MONTREAT, N.C. (ACT) — As Montreat College supporters scramble to raisemoney for the school, a letter has surfaced indicating that at least one member of the college's board of trustees discussed the college leaving Montreat.
The college board of trustees meets Tuesday evening. That's also the deadline for college supporters to raise $2 million.
But questions about the college's future remain, and they may be hampering the fundraising efforts.
"I would say alumni have expressed that concern as to what is going to happen," said Willie Mangum, president of the Montreat College Alumni Board.
Some of those questions stem from a letter written Dec. 27 to Billy Mitchell, a member of the Montreat College board of trustees.
That letter is from Pete Peery, president of the Mountain Retreat Association. The association does business as Montreat Conference Center. The college grew out of the conference center, and the two organizations have an agreement outlining their relationship.
Part of that agreement says the college and the conference center's association "will continue their affiliation with the Presbyterian Church (USA). Each party agrees that it will not become governed by, subject to nor owned by any religious denomination other than the Presbyterian Church (USA) without the consent of the other party."
Montreat College announced last summer that it was planning a merger with Georgia-based Point University, which is not affiliated with the Presbyterian Church.
Mitchell apparently asked Peery about "releasing the college from the agreement," but a task force for the retreat association was not interested in pursuing that idea.
Mitchell also pitched a second proposal where the college would relocate out of Montreat within five years, according to the letter.
The proposal would deed the gym, Gaither Hall and Howerton Hall to the Mountain Retreat Association. The college would then lease the property back from the association "for up to five years."
Peery, in the letter, spelled out a series of things that would have to happen before the Mountain Retreat Association board would consider the second proposal. Peery said Monday he has not heard back from the board of trustees.
"They made an informal proposal to us, and we then laid down the terms which we would consider taking it to our board, and we have not received any official response to that at all," Peery said.
The Mountain Retreat Association board "was not going to consider any alternative proposal unless it had the full backing of their (the college's) board and Point's board," Peery said.
Peery said he's not sure what action the retreat association board would take regarding the proposal.

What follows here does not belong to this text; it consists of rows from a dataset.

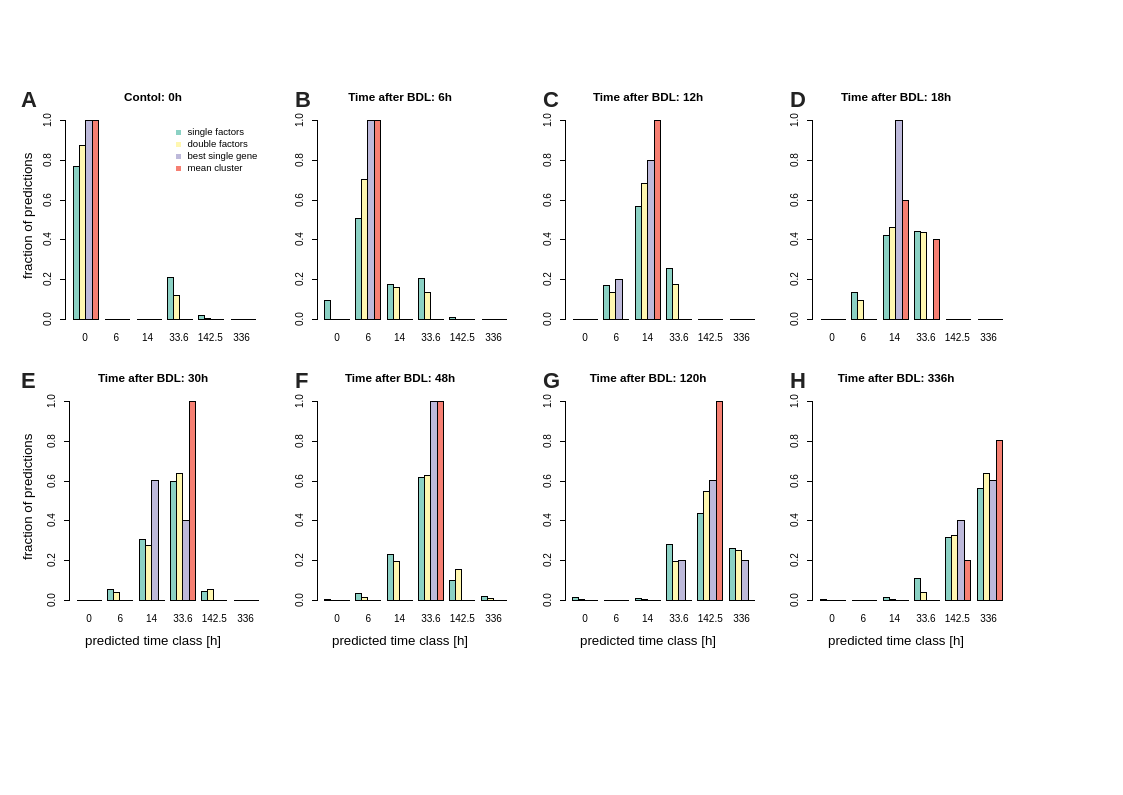
<!DOCTYPE html>
<html lang="en">
<head>
<meta charset="utf-8">
<title>Predicted time class after BDL</title>
<style>
:root{--ink:#000;--letter:#222;--single:#8bd1c4;--double:#fff7b0;--gene:#bdb9da;--cluster:#f67f72}
*{box-sizing:border-box;margin:0;padding:0}
body{width:1123px;height:795px;overflow:hidden;background:#fff;color:var(--ink);font:10px/12px "Liberation Sans",Arial,sans-serif}
ol,ul{list-style:none}
.charts{display:grid;grid-template-columns:274px 248px 247px 240px;grid-template-rows:281px 281px;padding:88px 0 0 21px}
.panel{--axis:22px;--mid:105px;--start:7px;display:grid;grid-template-columns:var(--axis) 195px;grid-template-rows:32px 200px 24px 24px;align-content:start}
.first{--axis:48px;--mid:132px}
.control{--axis:44px;--start:8px}
.last{--mid:106px;--start:8px}
.letter{grid-area:1/1/2/3;font-size:22px;line-height:24px;font-weight:700;color:var(--letter)}
.title{grid-area:1/1/2/3;width:calc(var(--mid)*2);text-align:center;font-size:11.7px;line-height:18px;font-weight:700}
.y-ticks{grid-area:2/1;justify-self:end;display:flex;flex-direction:column;justify-content:space-between;margin:-7px 11px -6px 0}
.y-ticks li,.y-title{writing-mode:vertical-rl;transform:rotate(180deg)}
.y-ticks li{width:12px;height:14px;text-align:center;white-space:nowrap}
.y-title{grid-area:2/1;justify-self:start;width:16px;height:191px;margin-left:-1px;text-align:center;font-size:13.3px;line-height:16px;white-space:nowrap}
.plot{grid-area:2/2;width:195px;height:200px;overflow:visible;stroke:var(--ink);fill:none;shape-rendering:crispEdges}
.bars{transform:translate(calc(var(--start) + .5px),199.5px) scale(1,-1)}
.bars rect{width:6px}
.bars .gene{width:7px}
.single{fill:var(--single);background:var(--single)}
.double{fill:var(--double);background:var(--double)}
.gene{fill:var(--gene);background:var(--gene)}
.cluster{fill:var(--cluster);background:var(--cluster)}
.x-ticks{grid-area:3/2;display:flex;padding:12px 0 0 4.4px}
.x-ticks li{flex:0 0 31.3px;text-align:center}
.x-title{grid-area:4/1/5/3;width:calc(var(--mid)*2);padding-top:8px;text-align:center;font-size:13.3px;line-height:16px;white-space:nowrap}
.legend{grid-area:2/2;align-self:start;padding:6px 0 0 111px;font-size:9.6px;white-space:nowrap}
.legend li{display:flex;align-items:center;gap:6.5px}
.legend i{width:5px;height:5px}
.shared{position:absolute;width:0;height:0}
</style>
</head>
<body>
<svg class="shared" aria-hidden="true">
<defs>
<path id="axis" d="M.5 .5V199.5M.5 .5h-6M.5 40.5h-6M.5 80.5h-6M.5 119.5h-6M.5 159.5h-6M.5 199.5h-6"/>
<path id="base" d="M0 0h25M31 0h25M63 0h25M94 0h25M125 0h25M157 0h25"/>
</defs>
</svg>
<main class="charts">

<section class="panel first control">
<b class="letter">A</b><h2 class="title">Contol: 0h</h2>
<p class="y-title">fraction of predictions</p>
<ol class="y-ticks"><li>1.0</li><li>0.8</li><li>0.6</li><li>0.4</li><li>0.2</li><li>0.0</li></ol>
<svg class="plot"><use href="#axis"/><g class="bars"><use href="#base"/>
<rect class="single" x="0" height="153"/><rect class="double" x="6" height="174"/><rect class="gene" x="12" height="199"/><rect class="cluster" x="19" height="199"/>
<rect class="single" x="94" height="42"/><rect class="double" x="100" height="24"/>
<rect class="single" x="125" height="4"/><rect class="double" x="131" height="1"/>
</g></svg>
<ul class="legend"><li><i class="single"></i>single factors</li><li><i class="double"></i>double factors</li><li><i class="gene"></i>best single gene</li><li><i class="cluster"></i>mean cluster</li></ul>
<ol class="x-ticks"><li>0</li><li>6</li><li>14</li><li>33.6</li><li>142.5</li><li>336</li></ol>
</section>

<section class="panel">
<b class="letter">B</b><h2 class="title">Time after BDL: 6h</h2>
<ol class="y-ticks"><li>1.0</li><li>0.8</li><li>0.6</li><li>0.4</li><li>0.2</li><li>0.0</li></ol>
<svg class="plot"><use href="#axis"/><g class="bars"><use href="#base"/>
<rect class="single" x="0" height="19"/>
<rect class="single" x="31" height="101"/><rect class="double" x="37" height="140"/><rect class="gene" x="43" height="199"/><rect class="cluster" x="50" height="199"/>
<rect class="single" x="63" height="35"/><rect class="double" x="69" height="32"/>
<rect class="single" x="94" height="41"/><rect class="double" x="100" height="27"/>
<rect class="single" x="125" height="2"/>
</g></svg>
<ol class="x-ticks"><li>0</li><li>6</li><li>14</li><li>33.6</li><li>142.5</li><li>336</li></ol>
</section>

<section class="panel">
<b class="letter">C</b><h2 class="title">Time after BDL: 12h</h2>
<ol class="y-ticks"><li>1.0</li><li>0.8</li><li>0.6</li><li>0.4</li><li>0.2</li><li>0.0</li></ol>
<svg class="plot"><use href="#axis"/><g class="bars"><use href="#base"/>
<rect class="single" x="31" height="34"/><rect class="double" x="37" height="27"/><rect class="gene" x="43" height="40"/>
<rect class="single" x="63" height="113"/><rect class="double" x="69" height="136"/><rect class="gene" x="75" height="159"/><rect class="cluster" x="82" height="199"/>
<rect class="single" x="94" height="51"/><rect class="double" x="100" height="35"/>
</g></svg>
<ol class="x-ticks"><li>0</li><li>6</li><li>14</li><li>33.6</li><li>142.5</li><li>336</li></ol>
</section>

<section class="panel last">
<b class="letter">D</b><h2 class="title">Time after BDL: 18h</h2>
<ol class="y-ticks"><li>1.0</li><li>0.8</li><li>0.6</li><li>0.4</li><li>0.2</li><li>0.0</li></ol>
<svg class="plot"><use href="#axis"/><g class="bars"><use href="#base"/>
<rect class="single" x="31" height="27"/><rect class="double" x="37" height="19"/>
<rect class="single" x="63" height="84"/><rect class="double" x="69" height="92"/><rect class="gene" x="75" height="199"/><rect class="cluster" x="82" height="119"/>
<rect class="single" x="94" height="88"/><rect class="double" x="100" height="87"/><rect class="cluster" x="113" height="80"/>
</g></svg>
<ol class="x-ticks"><li>0</li><li>6</li><li>14</li><li>33.6</li><li>142.5</li><li>336</li></ol>
</section>

<section class="panel first">
<b class="letter">E</b><h2 class="title">Time after BDL: 30h</h2>
<p class="y-title">fraction of predictions</p>
<ol class="y-ticks"><li>1.0</li><li>0.8</li><li>0.6</li><li>0.4</li><li>0.2</li><li>0.0</li></ol>
<svg class="plot"><use href="#axis"/><g class="bars"><use href="#base"/>
<rect class="single" x="31" height="11"/><rect class="double" x="37" height="8"/>
<rect class="single" x="63" height="61"/><rect class="double" x="69" height="55"/><rect class="gene" x="75" height="120"/>
<rect class="single" x="94" height="119"/><rect class="double" x="100" height="127"/><rect class="gene" x="106" height="80"/><rect class="cluster" x="113" height="199"/>
<rect class="single" x="125" height="9"/><rect class="double" x="131" height="11"/>
</g></svg>
<ol class="x-ticks"><li>0</li><li>6</li><li>14</li><li>33.6</li><li>142.5</li><li>336</li></ol>
<p class="x-title">predicted time class [h]</p>
</section>

<section class="panel">
<b class="letter">F</b><h2 class="title">Time after BDL: 48h</h2>
<ol class="y-ticks"><li>1.0</li><li>0.8</li><li>0.6</li><li>0.4</li><li>0.2</li><li>0.0</li></ol>
<svg class="plot"><use href="#axis"/><g class="bars"><use href="#base"/>
<rect class="single" x="0" height="1"/>
<rect class="single" x="31" height="7"/><rect class="double" x="37" height="3"/>
<rect class="single" x="63" height="46"/><rect class="double" x="69" height="39"/>
<rect class="single" x="94" height="123"/><rect class="double" x="100" height="125"/><rect class="gene" x="106" height="199"/><rect class="cluster" x="113" height="199"/>
<rect class="single" x="125" height="20"/><rect class="double" x="131" height="31"/>
<rect class="single" x="157" height="4"/><rect class="double" x="163" height="2"/>
</g></svg>
<ol class="x-ticks"><li>0</li><li>6</li><li>14</li><li>33.6</li><li>142.5</li><li>336</li></ol>
<p class="x-title">predicted time class [h]</p>
</section>

<section class="panel">
<b class="letter">G</b><h2 class="title">Time after BDL: 120h</h2>
<ol class="y-ticks"><li>1.0</li><li>0.8</li><li>0.6</li><li>0.4</li><li>0.2</li><li>0.0</li></ol>
<svg class="plot"><use href="#axis"/><g class="bars"><use href="#base"/>
<rect class="single" x="0" height="3"/><rect class="double" x="6" height="1"/>
<rect class="single" x="63" height="2"/><rect class="double" x="69" height="1"/>
<rect class="single" x="94" height="56"/><rect class="double" x="100" height="39"/><rect class="gene" x="106" height="40"/>
<rect class="single" x="125" height="87"/><rect class="double" x="131" height="109"/><rect class="gene" x="137" height="120"/><rect class="cluster" x="144" height="199"/>
<rect class="single" x="157" height="52"/><rect class="double" x="163" height="50"/><rect class="gene" x="169" height="40"/>
</g></svg>
<ol class="x-ticks"><li>0</li><li>6</li><li>14</li><li>33.6</li><li>142.5</li><li>336</li></ol>
<p class="x-title">predicted time class [h]</p>
</section>

<section class="panel last">
<b class="letter">H</b><h2 class="title">Time after BDL: 336h</h2>
<ol class="y-ticks"><li>1.0</li><li>0.8</li><li>0.6</li><li>0.4</li><li>0.2</li><li>0.0</li></ol>
<svg class="plot"><use href="#axis"/><g class="bars"><use href="#base"/>
<rect class="single" x="0" height="1"/>
<rect class="single" x="63" height="3"/><rect class="double" x="69" height="1"/>
<rect class="single" x="94" height="22"/><rect class="double" x="100" height="8"/>
<rect class="single" x="125" height="63"/><rect class="double" x="131" height="65"/><rect class="gene" x="137" height="80"/><rect class="cluster" x="144" height="40"/>
<rect class="single" x="157" height="112"/><rect class="double" x="163" height="127"/><rect class="gene" x="169" height="120"/><rect class="cluster" x="176" height="160"/>
</g></svg>
<ol class="x-ticks"><li>0</li><li>6</li><li>14</li><li>33.6</li><li>142.5</li><li>336</li></ol>
<p class="x-title">predicted time class [h]</p>
</section>

</main>
</body>
</html>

Mitchell could not be reached for comment Monday.
Montreat College interim president Joe Kirkland and Montreat College board of trustees Chairman Bernard H. Wright Jr. also could not be reached.
The 43-acre Montreat site has been home to the college's traditional program. Montreat has other campuses in North Carolina, including in Black Mountain, Asheville and Charlotte, according to the college website.
The college has been a part of the Montreat community since 1916.
Recent financial struggles led the college to lay off 29 employees in 2012.
Two weeks ago, supporters of the school announced a push to raise $2 million in hopes of keeping Montreat an independent college.
A letter from the chairman of the board of trustees said "If $2 million in cash is raised by Feb. 17, the college will plan to move forward for the 2014-15 academic year and will commence a presidential search. If we cannot sustain Montreat College through the next academic year, we will consider an affiliation with Point University."
An anonymous donor pledged to give $500,000 before the deadline, Mangum said. He said supporters of the college have raised $280,000 of remaining $1.5 million.
Mangum asked for an extension to the fundraising effort but said he has not heard back from the college.
Mangum said potential donors have a number of questions. "They want to know what is the merger proposal. What it is? What does it mean for Montreat College?," he said.
They also want more details about the alternative proposal that would keep Montreat operating as an independent college, he said.